Turning now to FIG. 9, the arrangement is generally similar to FIGS. 1-8 and in particular FIG. 3 with a main cylinder 100 containing piston 102 attached to rack 104. FIG. 9 shows the rack in the extreme position in which the rotors are aligned for maximum volume output, e.g. as a startup. Spring 106 is a light compression spring extending between the piston and an end abutment 108 fixed to a drive pin 110 slidable in bush 112.
In the parallel control bore spool 114 is generally similar to the spool in the FIGS. 1 to 8 arrangement except for nose 116 which projects out of the pump body parallel to drive pin 110. A third parallel pin 120 provides a fulcrum at 112 for lever 124 which abuts both pins. A light spring 126 is provided to return the spool to the illustrated position when the pump is not running. The control spool is waisted and ported, and the control cylinder is ported and connected to the main cylinder in generally the same way and to the same effect as in FIGS. 1-8.
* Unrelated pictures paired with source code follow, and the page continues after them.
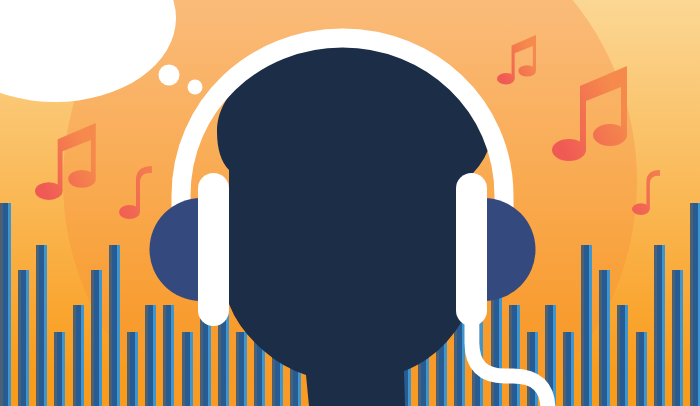
<!DOCTYPE html>
<html lang="en">
<head>
<meta charset="utf-8">
<title>Listening with headphones</title>
<style>
:root {
  --sky-top: #fbd794;
  --sky-bottom: #f99c1c;
  --halo-top: #fabb80;
  --halo-bottom: #f8982f;
  --navy: #1b2d47;
  --cup: #344a7e;
  --bar: #265b94;
  --bar-shade: #4d6173;
  --bar-light: #3f95cd;
  --note-dark: #f05a55;
  --note-light: #f58a4c;
  --white: #fff;
}
html, body { margin: 0; width: 700px; height: 406px; overflow: hidden; }
.artwork { display: block; width: 700px; height: 406px; }
.silhouette { fill: var(--navy); }
.cup { fill: var(--cup); }
.white { fill: var(--white); }
.line { fill: none; stroke: var(--white); }
.bar-core { fill: var(--bar); }
.bar-shade { fill: var(--bar-shade); }
.bar-light { fill: var(--bar-light); }
.sky-from { stop-color: var(--sky-top); }
.sky-to { stop-color: var(--sky-bottom); }
.halo-from { stop-color: var(--halo-top); }
.halo-to { stop-color: var(--halo-bottom); }
.note-from { stop-color: var(--note-dark); }
.note-to { stop-color: var(--note-light); }
.notes { fill: url(#note-fill); }
</style>
</head>
<body>
<svg class="artwork" viewBox="0 0 700 406" role="img" aria-label="Plain head silhouette wearing white headphones, with music notes and equaliser bars">
  <defs>
    <linearGradient id="sky" x1="0" y1="0" x2="0" y2="1">
      <stop class="sky-from" offset="0"/>
      <stop class="sky-to" offset="0.92"/>
    </linearGradient>
    <linearGradient id="halo" x1="0" y1="0" x2="0" y2="1">
      <stop class="halo-from" offset="0.1" stop-opacity="0.9"/>
      <stop class="halo-to" offset="0.75" stop-opacity="0.7"/>
      <stop class="halo-to" offset="1" stop-opacity="0.1"/>
    </linearGradient>
    <linearGradient id="note-fill" gradientUnits="userSpaceOnUse" x1="0" y1="60" x2="64" y2="30">
      <stop class="note-from" offset="0"/>
      <stop class="note-to" offset="1"/>
    </linearGradient>
    <g id="bar">
      <rect class="bar-core" width="11" height="210"/>
      <rect class="bar-shade" width="3" height="210"/>
      <rect class="bar-light" x="8" width="3" height="210"/>
    </g>
    <g id="beamed-note">
      <path d="M28 20 75 0V68H69V21L34 35V84H28Z"/>
      <ellipse cx="17" cy="84" rx="17" ry="11"/>
      <ellipse cx="58" cy="69" rx="17" ry="11"/>
    </g>
    <g id="single-note">
      <path d="M17 14Q17 0 33 0V7Q21 6 21 16V46H17Z"/>
      <ellipse cx="10.5" cy="46" rx="10.5" ry="7"/>
    </g>
  </defs>

  <g id="background">
    <rect width="700" height="406" fill="url(#sky)"/>
    <circle cx="350" cy="181" r="287" fill="url(#halo)"/>
  </g>

  <g id="music-notes" class="notes">
    <use href="#beamed-note" transform="translate(35 123) scale(.81)"/>
    <use href="#single-note" transform="translate(119 166)"/>
    <use href="#beamed-note" transform="translate(497 35) scale(.52)"/>
    <use href="#beamed-note" transform="translate(552 66)"/>
    <use href="#single-note" transform="translate(632 170) scale(.85)"/>
  </g>

  <g id="equaliser">
    <use href="#bar" x="0" y="203"/>
    <use href="#bar" x="18" y="270"/>
    <use href="#bar" x="36" y="245"/>
    <use href="#bar" x="54" y="332"/>
    <use href="#bar" x="73" y="305"/>
    <use href="#bar" x="91" y="270"/>
    <use href="#bar" x="109" y="245"/>
    <use href="#bar" x="127" y="332"/>
    <use href="#bar" x="145" y="305"/>
    <use href="#bar" x="163" y="305"/>
    <use href="#bar" x="182" y="332"/>
    <use href="#bar" x="200" y="305"/>
    <use href="#bar" x="218" y="305"/>
    <use href="#bar" x="236" y="332"/>
    <use href="#bar" x="254" y="305"/>
    <use href="#bar" x="272" y="305"/>
    <use href="#bar" x="290" y="332"/>
    <use href="#bar" x="400" y="332"/>
    <use href="#bar" x="418" y="305"/>
    <use href="#bar" x="436" y="332"/>
    <use href="#bar" x="454" y="305"/>
    <use href="#bar" x="472" y="305"/>
    <use href="#bar" x="491" y="290"/>
    <use href="#bar" x="509" y="305"/>
    <use href="#bar" x="527" y="332"/>
    <use href="#bar" x="545" y="305"/>
    <use href="#bar" x="563" y="332"/>
    <use href="#bar" x="581" y="245"/>
    <use href="#bar" x="599" y="270"/>
    <use href="#bar" x="617" y="305"/>
    <use href="#bar" x="636" y="332"/>
    <use href="#bar" x="654" y="245"/>
    <use href="#bar" x="672" y="270"/>
    <use href="#bar" x="690" y="203"/>
  </g>

  <g id="thought-bubble" class="white">
    <ellipse cx="55" cy="18" rx="121" ry="84"/>
    <circle cx="169" cy="75" r="10.5"/>
    <circle cx="195" cy="87" r="7.5"/>
  </g>

  <path id="head" class="silhouette" d="M309 406 306 375Q282 367 264 351Q239 330 229 304V170Q217 158 217 131C217 82 285 42 347 42C420 42 488 88 488 150Q482 166 464 182V318Q448 345 427 359Q415 367 404 371L405 406Z"/>

  <g id="headphones">
    <path class="line" stroke-width="19" d="M181 210V196C181 105 255 38 342.5 38S504 105 504 196V210"/>
    <path class="cup" d="M201 198A51.5 51.5 0 0 0 201 301Z"/>
    <path class="cup" d="M484 198A51.5 51.5 0 0 1 484 301Z"/>
    <path class="line" stroke-width="15" d="M472 318V343Q472 376 505 376H513Q548 376 548 410"/>
    <rect class="white" x="198" y="173" width="31" height="153" rx="15.5"/>
    <rect class="white" x="456" y="173" width="31" height="153" rx="15.5"/>
  </g>
</svg>
</body>
</html>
In operation, at startup the FIG. 9 arrangement is illustrated. The pump is at maximum volume setting. As the drive speed increases the volumetric output increases, and so does pressure in the system connecting via bore 130. The porting ensures that the communicated pressure holds the piston 102 in the rotor aligned full volume position.
When the pressure displaces the spool to the left the first result is to close the port 132 communicating fluid to the left hand end of the main cylinder. At the same time the nose 116 via lever 124 displaces end stop 108 so as to begin loading the spring 106.
Further small movement of the spool connects port 132 with the exhaust port 136 via the major waist of the spool whilst connecting the pressure source in 130 via port 138 to the right hand end of the main cylinder so that the piston 102 is displaced leftwards. At the same time the spool nose 116 further displaces the lever to displace the spring cap 108 to the right. From this point on the rack piston floats in position, being balanced by derived pressure acting on it and displacing it leftwards, but, via the spring 106 tending to displace the control spool rightwards, i.e. reduce or cut off the source of the derived pressure causing the movement. Also, the land 140 may be of the same width as the port 138 which means that small movements one way or the other connect port 138 alternately to exhaust or supply (136 or 140).
By these means it is now possible to stabilize pressure (and volumetric output) over a range of speeds. Moreover by suitable selection of parameters particularly for spring 106, it is possible to allow the rack to travel progressively as pressure rises before the floating and stabilized pressure regime becomes effective which can result in considerable power savings.
The power saving point is illustrated in FIG. 10. Turning now to FIG. 10, this is a generalised graph showing the pump output pressure/driven speed relationship for three different pumps. The line A-B is the possible straight line relationship for a constant output pump, for example the pump of the present invention if the rack were to be immobilised. The line A,C,D,E shows the results from the pump of FIGS. 1 to 8 where the part A,C,D results from the small progressive rack movement until the spring 48 becomes effective and the part D,E from the effect of the spring. The line A,C,E shows the effect of the FIG. 9 version with the portion C,E resulting from the floating or balance action of the rack piston. (It is assumed that point E is a desired pressure/speed relationship to be attained by the pump). Effectively the single hatched area is the saving in power achieved by the FIGS. 1 to 8 version and the cross-hatched area is the extra saving in power achieved by the FIG. 9 version, in both cases as compared to a fixed volume pump.